[Records excerpted from a collection]
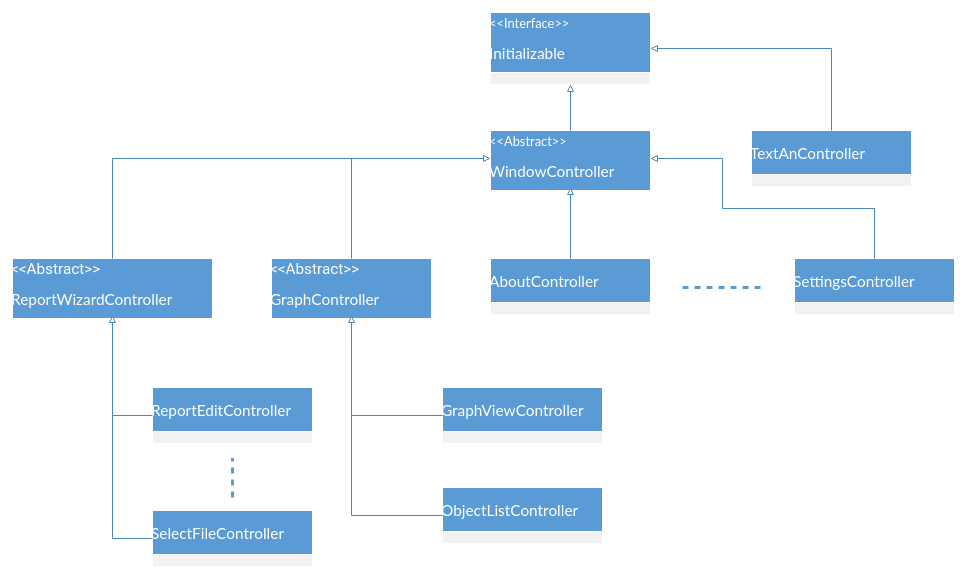
<!DOCTYPE html>
<html lang="en">
<head>
<meta charset="utf-8">
<title>Controller class diagram</title>
<style>
:root {
  --class-fill: #5b9bd5;
  --class-text: #fff;
  --members-fill: #f2f2f2;
  --connector: #4a86b8;
  --paper: #fff;
}
* { box-sizing: border-box; margin: 0; }
body { width: 967px; height: 579px; overflow: hidden; background: var(--paper); }
.diagram {
  position: relative;
  width: 967px;
  height: 579px;
  overflow: hidden;
  font: 15.4px/20px Lato, sans-serif;
  color: var(--class-text);
}
.class {
  position: absolute;
  left: var(--x);
  top: var(--y);
  width: 159px;
  display: flex;
  flex-direction: column;
  gap: 1px;
}
.class.wide { width: 199px; }
.title {
  display: flex;
  flex-direction: column;
  justify-content: center;
  height: 43px;
  background: var(--class-fill);
  white-space: nowrap;
}
.title > * { margin-left: -2px; font-weight: 400; font-size: inherit; }
.stereotyped .title { height: 59px; justify-content: flex-start; gap: 10px; }
.stereotype { font-size: 12.9px; }
.stereotype.large { font: 15.3px/20px Roboto, sans-serif; }
.members { height: 11px; background: var(--members-fill); }
.connectors { position: absolute; inset: 0; fill: none; stroke: var(--connector); }
.arrowhead { fill: var(--paper); }
.more { stroke: var(--class-fill); stroke-width: 3; stroke-dasharray: 6; }
</style>
</head>
<body>
<main class="diagram">
  <section class="class stereotyped" style="--x:491px;--y:13px">
    <div class="title"><p class="stereotype">&lt;&lt;Interface&gt;&gt;</p><h2>Initializable</h2></div>
    <div class="members"></div>
  </section>
  <section class="class stereotyped" style="--x:491px;--y:131px">
    <div class="title"><p class="stereotype">&lt;&lt;Abstract&gt;&gt;</p><h2>WindowController</h2></div>
  </section>
  <section class="class" style="--x:752px;--y:131px">
    <div class="title"><h2>TextAnController</h2></div>
    <div class="members"></div>
  </section>
  <section class="class wide stereotyped" style="--x:13px;--y:259px">
    <div class="title"><p class="stereotype large">&lt;&lt;Abstract&gt;&gt;</p><h2>ReportWizardController</h2></div>
  </section>
  <section class="class stereotyped" style="--x:272px;--y:259px">
    <div class="title"><p class="stereotype large">&lt;&lt;Abstract&gt;&gt;</p><h2>GraphController</h2></div>
  </section>
  <section class="class" style="--x:491px;--y:259px">
    <div class="title"><h2>AboutController</h2></div>
    <div class="members"></div>
  </section>
  <section class="class" style="--x:795px;--y:259px">
    <div class="title"><h2>SettingsController</h2></div>
    <div class="members"></div>
  </section>
  <section class="class" style="--x:153px;--y:388px">
    <div class="title"><h2>ReportEditController</h2></div>
    <div class="members"></div>
  </section>
  <section class="class" style="--x:443px;--y:388px">
    <div class="title"><h2>GraphViewController</h2></div>
    <div class="members"></div>
  </section>
  <section class="class" style="--x:443px;--y:488px">
    <div class="title"><h2>ObjectListController</h2></div>
    <div class="members"></div>
  </section>
  <section class="class" style="--x:153px;--y:511px">
    <div class="title"><h2>SelectFileController</h2></div>
    <div class="members"></div>
  </section>

  <svg class="connectors" width="967" height="579" viewBox="0 0 967 579" aria-hidden="true">
    <defs>
      <polygon id="head" class="arrowhead" points="0,0 3,6 -3,6"/>
    </defs>
    <g transform="translate(.5 .5)">
      <path d="M570 130V91M831 130V48H657"/>
      <path d="M570 258V194M874 258V208H722V158H657"/>
      <path d="M112 258V158H484M351 258V158"/>
      <path d="M112 322V538H152M112 415H152"/>
      <path d="M351 322V515H442M351 415H442"/>
      <use href="#head" x="570" y="85"/>
      <use href="#head" x="570" y="188"/>
      <use href="#head" x="112" y="316"/>
      <use href="#head" x="351" y="316"/>
      <use href="#head" transform="translate(651 48) rotate(-90)"/>
      <use href="#head" transform="translate(651 158) rotate(-90)"/>
      <use href="#head" transform="translate(489 158) rotate(90)"/>
    </g>
    <path class="more" d="M682.5 287.5H761"/>
    <path class="more" d="M232.5 497.5V458"/>
  </svg>
</main>
</body>
</html>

_Instructions for the task:_ Lines holding the word "font" in the entries above are the ones to pull out. Copy them all.

_Completed task:_
  font: 15.4px/20px Lato, sans-serif;
.title > * { margin-left: -2px; font-weight: 400; font-size: inherit; }
.stereotype { font-size: 12.9px; }
.stereotype.large { font: 15.3px/20px Roboto, sans-serif; }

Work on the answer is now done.